▸ **Instructions for the task**:
Which lines of the entries contain the string "font"? Copy each of them.

━━━━━ Records shown ━━━━━

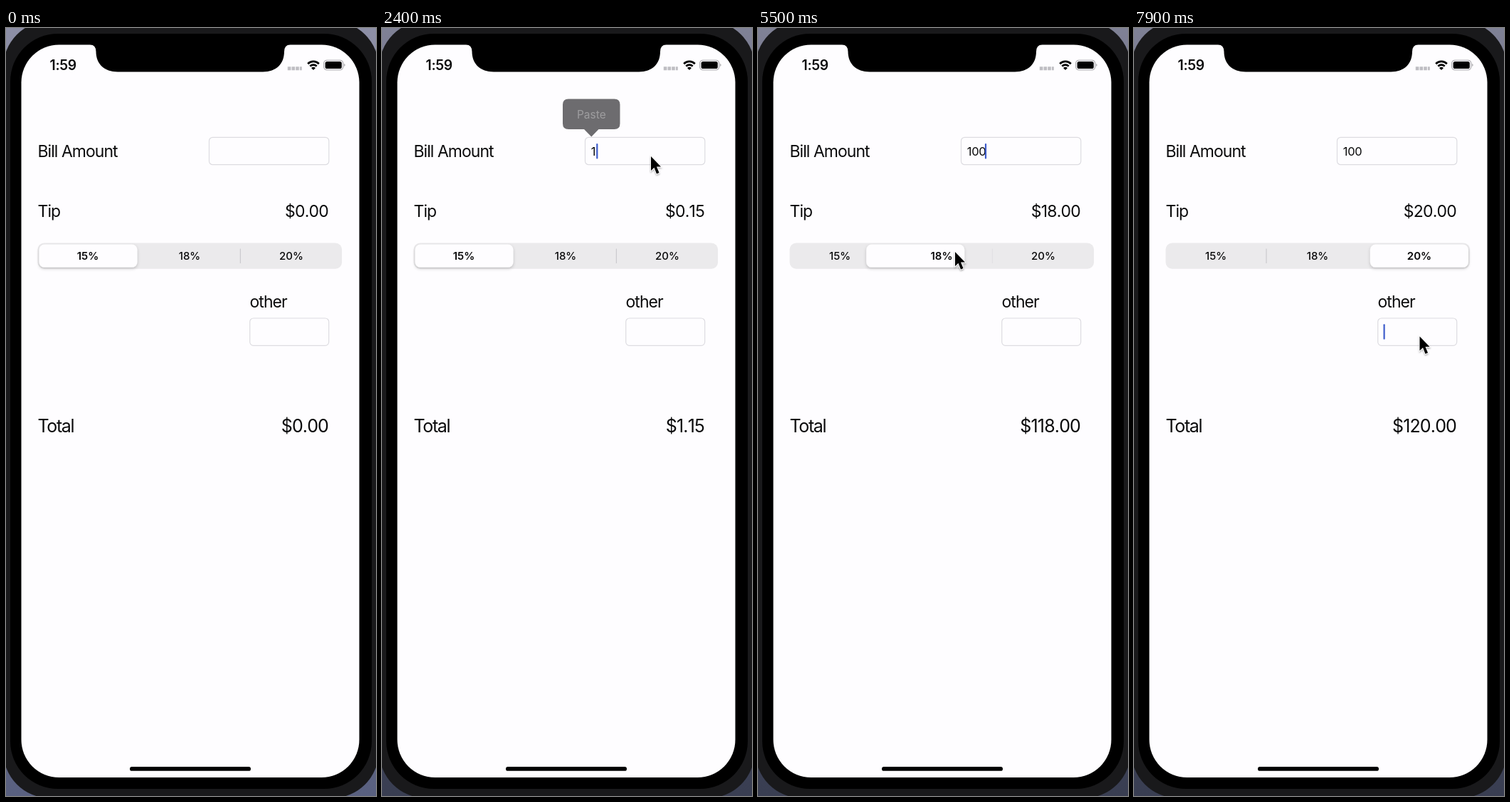
These frames come from a looping animation (520 by 1077 pixels, 8 s). An HTML page:

```html
<!DOCTYPE html>
<html lang="en">
<head>
<meta charset="utf-8">
<title>Tip calculator</title>
<style>
  html, body { margin: 0; width: 100%; height: 100%; overflow: hidden; }
  svg { display: block; width: 100%; height: 100%; }
  text { font-family: Inter, Roboto, sans-serif; font-optical-sizing: none; fill: #0b0b0c; }
  .label { font-size: 23px; letter-spacing: -.042em; }
  .total { font-size: 25px; letter-spacing: -.055em; }
  .entry { font-size: 16.5px; letter-spacing: -.02em; }
  .segment { font-size: 15px; font-weight: 500; text-anchor: middle; }
  .segment.on { font-weight: 600; }
  .end { text-anchor: end; letter-spacing: -.034em; font-kerning: none; font-feature-settings: "calt" 0; }
  .field { fill: #fefdff; stroke: #dddce1; stroke-width: 1.2; }
</style>
</head>
<body>
<svg viewBox="0 0 520 1077">
  <defs>
    <linearGradient id="desk" x2="0" y2="1">
      <stop stop-color="#8d8fa6"/><stop offset="1" stop-color="#596080"/>
    </linearGradient>
    <linearGradient id="windowShadow" x2="0" y2="1">
      <stop stop-opacity=".1"/><stop offset="1" stop-opacity=".36"/>
    </linearGradient>
    <filter id="thumbShadow" x="-10%" y="-30%" width="120%" height="170%">
      <feDropShadow dx="0" dy="2" stdDeviation="2" flood-opacity=".2"/>
    </filter>
    <filter id="cursorShadow" x="-50%" y="-30%" width="200%" height="170%">
      <feDropShadow dx="0" dy="1.5" stdDeviation="1.3" flood-opacity=".35"/>
    </filter>
  </defs>

  <!-- Phone -->
  <rect width="520" height="1077" fill="url(#desk)"/>
  <rect id="focusShade" width="520" height="1077" fill="url(#windowShadow)"/>
  <rect x="-4" y="-10" width="528" height="1090" rx="66" fill="#19191b"/>
  <rect x="6" y="8" width="508" height="1059" rx="67" fill="#000"/>
  <rect x="21.5" y="23.5" width="475" height="1027.5" rx="53" fill="#fefdff"/>
  <path d="M118 23Q126.5 24 126.5 33C126.5 50 138 61.5 157 61.5H361C380 61.5 391 50 391 33Q391 24 399.5 23Z"/>
  <rect x="174" y="1036" width="170" height="5.8" rx="2.9"/>

  <!-- Status bar -->
  <text x="61.5" y="58.7" font-size="19.4" font-weight="600" letter-spacing="-.3">1:59</text>
  <path d="M398 56.7H418" stroke="#bfbec3" stroke-width="5" stroke-dasharray="4.6 1.1" transform="translate(-2.2)"/>
  <g fill="none" stroke="#000" stroke-width="2.7">
    <path d="M424.2 50.2A11 11 0 0 1 439.8 50.2"/>
    <path d="M427.3 53.6A6.6 6.6 0 0 1 436.7 53.6"/>
  </g>
  <path d="M432 59L429 56Q432 53.3 435 56Z"/>
  <rect x="446.7" y="45.2" width="27" height="13.6" rx="4.2" fill="none" stroke="#a3a2a6" stroke-width="1.1"/>
  <rect x="448.6" y="47" width="23.2" height="10" rx="2.6"/>
  <path d="M475.2 49.8Q478 52 475.2 54.2Z" fill="#a3a2a6"/>

  <!-- Form -->
  <text class="label" x="44.5" y="181">Bill Amount</text>
  <rect class="field" x="285.5" y="153.3" width="168.3" height="38.4" rx="5"/>
  <text class="entry" id="bill" x="293.8" y="179"></text>
  <text class="label" x="44.5" y="265">Tip</text>
  <text class="label end" id="tip" x="453" y="265"></text>
  <rect x="44.5" y="301.5" width="427.6" height="36.2" rx="9" fill="#ebeaec"/>
  <path id="leftDivider" d="M186 309.5V330" stroke="#cbcacf" stroke-width="1.2"/>
  <path id="rightDivider" d="M329.4 309.5V330" stroke="#cbcacf" stroke-width="1.2"/>
  <rect id="thumb" y="303.6" width="138" height="32" rx="7.5" fill="#fefdff" filter="url(#thumbShadow)"/>
  <text class="segment" x="115" y="325">15%</text>
  <text class="segment" x="258" y="325">18%</text>
  <text class="segment" x="401" y="325">20%</text>
  <text class="label" x="342.5" y="392">other</text>
  <rect class="field" x="342.7" y="407" width="111" height="38.3" rx="5"/>
  <text class="total" x="44.5" y="567">Total</text>
  <text class="total end" id="total" x="453" y="567"></text>

  <rect id="caret" x="-1.1" width="2.2" height="21.5" rx="1" fill="#3e5ccb"/>
  <g id="popup">
    <path d="M262 99.5H326.5Q334.5 99.5 334.5 107.5V134Q334.5 142 326.5 142H304.5L294.3 152.5L284 142H262Q254 142 254 134V107.5Q254 99.5 262 99.5Z" fill="#262528"/>
    <text id="paste" x="294.3" y="126.5" font-size="15.5" text-anchor="middle" style="fill:#fff">Paste</text>
  </g>
  <path id="cursor" d="M0 0V20L4.5 15.8L8 24.5L11.5 23L8 14.6H14Z" stroke="#fff" stroke-width="1.6" paint-order="stroke" filter="url(#cursorShadow)"/>
</svg>
<script>
const LOOP = 8000, FRAME = 100;
const $ = id => document.getElementById(id);
const segments = document.querySelectorAll('.segment');
const clamp = v => Math.min(1, Math.max(0, v));
const smooth = v => { v = clamp(v); return v * v * (3 - 2 * v); };

// Each key is [time, value, value...]; values in between are linear.
function track(keys, t) {
  const next = keys.findIndex(k => k[0] > t);
  if (next < 0) return keys.at(-1).slice(1);
  if (next === 0) return keys[0].slice(1);
  const a = keys[next - 1], b = keys[next];
  const p = (t - a[0]) / (b[0] - a[0]);
  return a.slice(1).map((v, i) => v + (b[i + 1] - v) * p);
}

const cursorPath = [
  [700, 535, 60], [900, 450, 115], [1200, 378, 180],
  [3900, 378, 180], [4300, 291.5, 292.5], [4500, 278, 312], [4800, 277, 314],
  [5500, 277, 314], [5700, 404, 312], [5900, 413, 310.5],
  [6700, 413, 310.5], [7100, 405, 405], [7400, 402, 436], [7500, 402, 436], [7600, 401.5, 432.5]
];
const openingBlink = [[100, 0], [400, 1], [700, 1], [1000, 0], [1100, 0], [1400, 1], [2000, 1], [2200, .05], [2300, .05]];
const blink = [[0, 1], [100, .8], [300, .2], [350, 0], [400, .3], [500, 1]];
const popupFade = [[1700, 0], [1800, .7], [1900, 1], [2300, 1], [2600, 0]];
const caretStops = [294.5, 302.3, 310.8, 320];
const rates = [.15, .18, .2];

function caretOpacity(t) {
  if (t < 2400) return track(openingBlink, t)[0];
  if (t < 4000 || t >= 7800) return 1;
  return track(blink, t % 1000)[0];
}

function draw(t) {
  const typed = '100'.slice(0, [2400, 2900, 3400].filter(s => t >= s).length);
  const selected = [5300, 6400].filter(s => t >= s).length;
  const tip = typed * rates[selected];
  $('bill').textContent = typed;
  $('tip').textContent = '$' + tip.toFixed(2);
  $('total').textContent = '$' + (+typed + tip).toFixed(2);

  const slide = smooth((t - 5300) / 300) + smooth((t - 6340) / 300);
  $('thumb').setAttribute('x', 46.5 + 142.7 * slide);
  $('leftDivider').setAttribute('opacity', clamp(slide - 1));
  $('rightDivider').setAttribute('opacity', clamp(1 - slide));
  segments.forEach((s, i) => s.classList.toggle('on', i === selected));

  const [x, y] = t < 7800 ? [caretStops[typed.length], 162] : [351.6, 415.3];
  $('caret').setAttribute('transform', `translate(${x} ${y})`);
  $('caret').setAttribute('opacity', caretOpacity(t));

  const [shown] = track(popupFade, t);
  $('popup').setAttribute('opacity', shown);
  $('paste').setAttribute('opacity', clamp(shown * 2 - 1));
  $('cursor').setAttribute('transform', `translate(${track(cursorPath, t)})`);
  $('focusShade').setAttribute('opacity', t < 1200 ? 0 : 1);
}

const start = performance.now();
function tick() {
  const t = (performance.now() - start) % LOOP;
  draw(Math.floor(t / FRAME) * FRAME);
  requestAnimationFrame(tick);
}
tick();
</script>
</body>
</html>
```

━━━━━

▸ **Answer to this problem**:
  text { font-family: Inter, Roboto, sans-serif; font-optical-sizing: none; fill: #0b0b0c; }
  .label { font-size: 23px; letter-spacing: -.042em; }
  .total { font-size: 25px; letter-spacing: -.055em; }
  .entry { font-size: 16.5px; letter-spacing: -.02em; }
  .segment { font-size: 15px; font-weight: 500; text-anchor: middle; }
  .segment.on { font-weight: 600; }
  .end { text-anchor: end; letter-spacing: -.034em; font-kerning: none; font-feature-settings: "calt" 0; }
  <text x="61.5" y="58.7" font-size="19.4" font-weight="600" letter-spacing="-.3">1:59</text>
    <text id="paste" x="294.3" y="126.5" font-size="15.5" text-anchor="middle" style="fill:#fff">Paste</text>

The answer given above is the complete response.